The Theory of the Mind: What Is It?
Before children develop their social abilities, they must acquire the Theory of the Mind. In today's article, we'll help you learn all about this interesting concept.
The theory of the mind is the ability that allows us to attribute mental states to ourselves and other people. Thanks to this ability, we can capture what people believe, think and want… which gives us the capacity to predict and understand their behaviors.
This ability is innate to human beings. That being said, it doesn’t start to develop significantly until we reach the age of 2. From this point on, children begin to acquire the imaginative skills to create stories and of symbolic play.
These inventions continue to evolve gradually until finally reaching a fully developed Theory of the Mind.
“The ability to put oneself in someone else’s shoes is one of the most important functions of intelligence. It demonstrates the level of maturity of human beings.”
– Augusto Cury –
The origin of this concept: An experiment with chimpanzees
This complex cognitive capacity is something that only human beings possess, as well as some apes. Premack and Woodruff were the first to suggest the Theory of the Mind. These two researchers carried out an experiment in order to demonstrate that chimpanzees could also comprehend the human mind.
In order to conduct their research, they selected a chimpanzee from their laboratory that was in frequent contact with human beings. They showed the animal a video in which one of its carers appeared inside a cage, trying to grab a banana that was out of reach. In order to reach the banana, the person could use certain instruments that were nearby.
Just when the human was about to grab the banana, the researchers would stop the image and then show the chimpanzee two different photographs. One of the pictures would show the correct solution to how the person would accomplish his goal.
The chimpanzee chose correctly the majority of the time. Therefore, the researchers concluded that the animal possessed the Theory of the Mind. The chimpanzee was able to guess that the human wanted to reach the banana and it knew how to go about it.
Given the repercussions of this study, many other studies have been conducted. Today, we can say that only human beings and some apes are able to carry out these types of mental representations. Only human beings and some apes are able to understand and intuit the emotions and behaviors of others.
Problems in the development of the Theory of the Mind
The Theory of the Mind makes up part of our social development. Therefore, if we don’t acquire this ability, it affects our social life.
Such is the case of individuals with autism spectrum disorder (ASD), who don’t manage to develop this cognitive ability in an innate manner.
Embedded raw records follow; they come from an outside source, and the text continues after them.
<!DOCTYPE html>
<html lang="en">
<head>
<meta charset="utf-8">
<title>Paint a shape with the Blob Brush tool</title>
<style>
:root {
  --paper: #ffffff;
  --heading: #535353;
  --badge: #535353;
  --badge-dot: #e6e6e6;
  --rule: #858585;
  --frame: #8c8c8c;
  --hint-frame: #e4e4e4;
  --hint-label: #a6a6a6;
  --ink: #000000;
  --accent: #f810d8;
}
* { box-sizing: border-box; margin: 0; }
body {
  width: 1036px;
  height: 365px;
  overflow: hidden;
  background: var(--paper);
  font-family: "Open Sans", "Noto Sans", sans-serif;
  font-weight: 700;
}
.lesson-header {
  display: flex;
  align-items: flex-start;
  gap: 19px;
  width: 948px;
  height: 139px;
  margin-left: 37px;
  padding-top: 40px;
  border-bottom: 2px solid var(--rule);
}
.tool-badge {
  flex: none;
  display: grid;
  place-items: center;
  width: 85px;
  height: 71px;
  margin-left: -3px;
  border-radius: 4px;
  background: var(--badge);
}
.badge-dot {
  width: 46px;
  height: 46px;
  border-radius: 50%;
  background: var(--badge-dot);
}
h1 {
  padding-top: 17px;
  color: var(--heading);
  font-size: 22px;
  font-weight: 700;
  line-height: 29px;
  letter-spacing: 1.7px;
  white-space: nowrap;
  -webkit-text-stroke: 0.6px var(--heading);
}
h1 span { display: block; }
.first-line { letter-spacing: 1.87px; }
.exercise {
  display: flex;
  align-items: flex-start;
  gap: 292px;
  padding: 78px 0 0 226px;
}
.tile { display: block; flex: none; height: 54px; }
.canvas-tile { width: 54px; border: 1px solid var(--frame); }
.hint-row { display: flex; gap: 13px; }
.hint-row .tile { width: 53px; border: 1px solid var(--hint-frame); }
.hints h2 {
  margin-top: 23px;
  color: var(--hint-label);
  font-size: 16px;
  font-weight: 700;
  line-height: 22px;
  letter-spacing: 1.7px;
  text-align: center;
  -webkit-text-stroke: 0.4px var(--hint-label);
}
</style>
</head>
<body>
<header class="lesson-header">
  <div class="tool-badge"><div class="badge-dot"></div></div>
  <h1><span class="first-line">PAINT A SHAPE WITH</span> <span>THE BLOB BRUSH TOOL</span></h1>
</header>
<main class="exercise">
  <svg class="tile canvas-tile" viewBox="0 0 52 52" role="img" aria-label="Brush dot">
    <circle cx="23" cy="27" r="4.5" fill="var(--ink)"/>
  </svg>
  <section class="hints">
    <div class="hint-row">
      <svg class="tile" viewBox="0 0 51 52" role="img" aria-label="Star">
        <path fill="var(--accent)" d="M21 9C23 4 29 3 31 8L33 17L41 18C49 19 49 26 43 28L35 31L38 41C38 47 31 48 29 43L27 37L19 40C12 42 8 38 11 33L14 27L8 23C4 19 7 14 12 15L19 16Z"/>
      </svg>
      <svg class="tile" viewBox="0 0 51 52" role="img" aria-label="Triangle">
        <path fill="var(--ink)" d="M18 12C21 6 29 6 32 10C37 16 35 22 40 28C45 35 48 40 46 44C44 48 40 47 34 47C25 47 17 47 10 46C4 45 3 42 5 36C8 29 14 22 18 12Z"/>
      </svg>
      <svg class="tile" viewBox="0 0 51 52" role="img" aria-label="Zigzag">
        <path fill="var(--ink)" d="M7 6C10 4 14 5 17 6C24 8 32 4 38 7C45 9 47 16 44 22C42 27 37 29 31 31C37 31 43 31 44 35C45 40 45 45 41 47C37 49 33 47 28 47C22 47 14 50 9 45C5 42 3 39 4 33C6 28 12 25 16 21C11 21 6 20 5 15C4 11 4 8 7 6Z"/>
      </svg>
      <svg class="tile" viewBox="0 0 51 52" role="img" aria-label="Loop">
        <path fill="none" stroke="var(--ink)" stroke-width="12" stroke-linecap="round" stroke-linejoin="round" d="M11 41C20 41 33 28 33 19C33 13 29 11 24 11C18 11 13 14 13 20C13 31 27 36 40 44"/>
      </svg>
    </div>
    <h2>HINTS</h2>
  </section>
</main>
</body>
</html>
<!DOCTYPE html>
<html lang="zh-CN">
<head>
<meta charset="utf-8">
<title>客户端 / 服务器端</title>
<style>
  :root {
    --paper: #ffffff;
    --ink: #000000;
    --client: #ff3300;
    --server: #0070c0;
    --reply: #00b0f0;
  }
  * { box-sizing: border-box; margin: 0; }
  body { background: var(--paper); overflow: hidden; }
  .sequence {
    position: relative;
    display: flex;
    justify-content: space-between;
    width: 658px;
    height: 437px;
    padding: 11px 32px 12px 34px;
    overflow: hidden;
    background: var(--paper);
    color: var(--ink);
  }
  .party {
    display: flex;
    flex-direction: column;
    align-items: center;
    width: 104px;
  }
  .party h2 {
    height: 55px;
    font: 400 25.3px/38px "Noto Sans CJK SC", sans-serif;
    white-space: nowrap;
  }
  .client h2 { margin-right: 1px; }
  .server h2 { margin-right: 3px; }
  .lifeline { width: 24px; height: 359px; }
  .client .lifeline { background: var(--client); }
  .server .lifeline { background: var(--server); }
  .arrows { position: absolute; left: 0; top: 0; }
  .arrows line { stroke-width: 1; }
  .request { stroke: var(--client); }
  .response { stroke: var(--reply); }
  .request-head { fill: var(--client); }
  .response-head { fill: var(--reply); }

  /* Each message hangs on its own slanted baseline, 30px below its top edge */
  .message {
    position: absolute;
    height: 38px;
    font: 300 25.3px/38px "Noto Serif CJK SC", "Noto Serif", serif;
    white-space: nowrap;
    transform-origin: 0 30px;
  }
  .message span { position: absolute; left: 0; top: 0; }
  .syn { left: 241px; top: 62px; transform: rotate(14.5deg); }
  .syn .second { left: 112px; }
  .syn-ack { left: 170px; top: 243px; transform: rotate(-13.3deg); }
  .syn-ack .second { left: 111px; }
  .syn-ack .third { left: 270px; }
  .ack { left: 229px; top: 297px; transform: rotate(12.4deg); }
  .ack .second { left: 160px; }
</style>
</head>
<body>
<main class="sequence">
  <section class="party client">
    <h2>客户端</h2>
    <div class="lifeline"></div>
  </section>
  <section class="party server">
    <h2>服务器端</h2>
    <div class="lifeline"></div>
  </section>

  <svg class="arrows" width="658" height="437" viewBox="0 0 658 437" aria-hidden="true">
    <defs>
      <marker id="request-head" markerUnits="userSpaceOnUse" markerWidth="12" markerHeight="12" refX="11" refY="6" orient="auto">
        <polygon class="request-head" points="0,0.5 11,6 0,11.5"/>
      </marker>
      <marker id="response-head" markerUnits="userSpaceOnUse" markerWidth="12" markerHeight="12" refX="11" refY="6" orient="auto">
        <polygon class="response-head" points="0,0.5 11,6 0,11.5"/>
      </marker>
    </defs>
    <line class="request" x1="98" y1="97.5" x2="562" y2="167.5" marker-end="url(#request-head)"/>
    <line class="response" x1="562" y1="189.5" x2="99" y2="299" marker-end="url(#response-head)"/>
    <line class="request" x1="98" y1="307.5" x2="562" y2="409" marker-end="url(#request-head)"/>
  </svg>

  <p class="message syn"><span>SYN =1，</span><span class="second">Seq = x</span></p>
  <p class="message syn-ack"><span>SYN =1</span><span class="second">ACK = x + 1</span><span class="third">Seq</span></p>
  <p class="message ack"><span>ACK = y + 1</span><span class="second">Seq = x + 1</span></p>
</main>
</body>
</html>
This deficit greatly explains the social difficulties that these individuals experience.
Therefore, as a consequence, they may display difficulties in the following areas:
- Recognizing complex emotional states.
- Predicting and understanding the behaviors and intentions of others.
- Being ironic or lying, and understanding the irony and lies of others.
- Participating in symbolic play.
- Capturing another person’s level of knowledge or interest in regards to the subject of a conversation.
- Comprehending social interactions.
But, if you have a child with autism spectrum disorder, the Theory of the Mind is something you can still acquire. In other words, individuals on the spectrum can learn the Theory of the Mind through certain exercises.
For example, there are a number of organizations that offer programs to help families. The internet is also a place where you can find a wide variety of materials and ideas for developing this ability in an attractive and effective way.
However, the best way to intervene in the reeducation of children with autism is with a professional… in order to work on this area or any other.
To conclude, the Theory of the Mind helps us comprehend the people we interact with on a daily basis. It’s an essential ability when it comes to developing empathy, active listening, and assertiveness.
“Open your mind, get to know yourself, seek out other points of view, and you’ll come to understand others.”
This is the secret to developing satisfactory social relationships with others.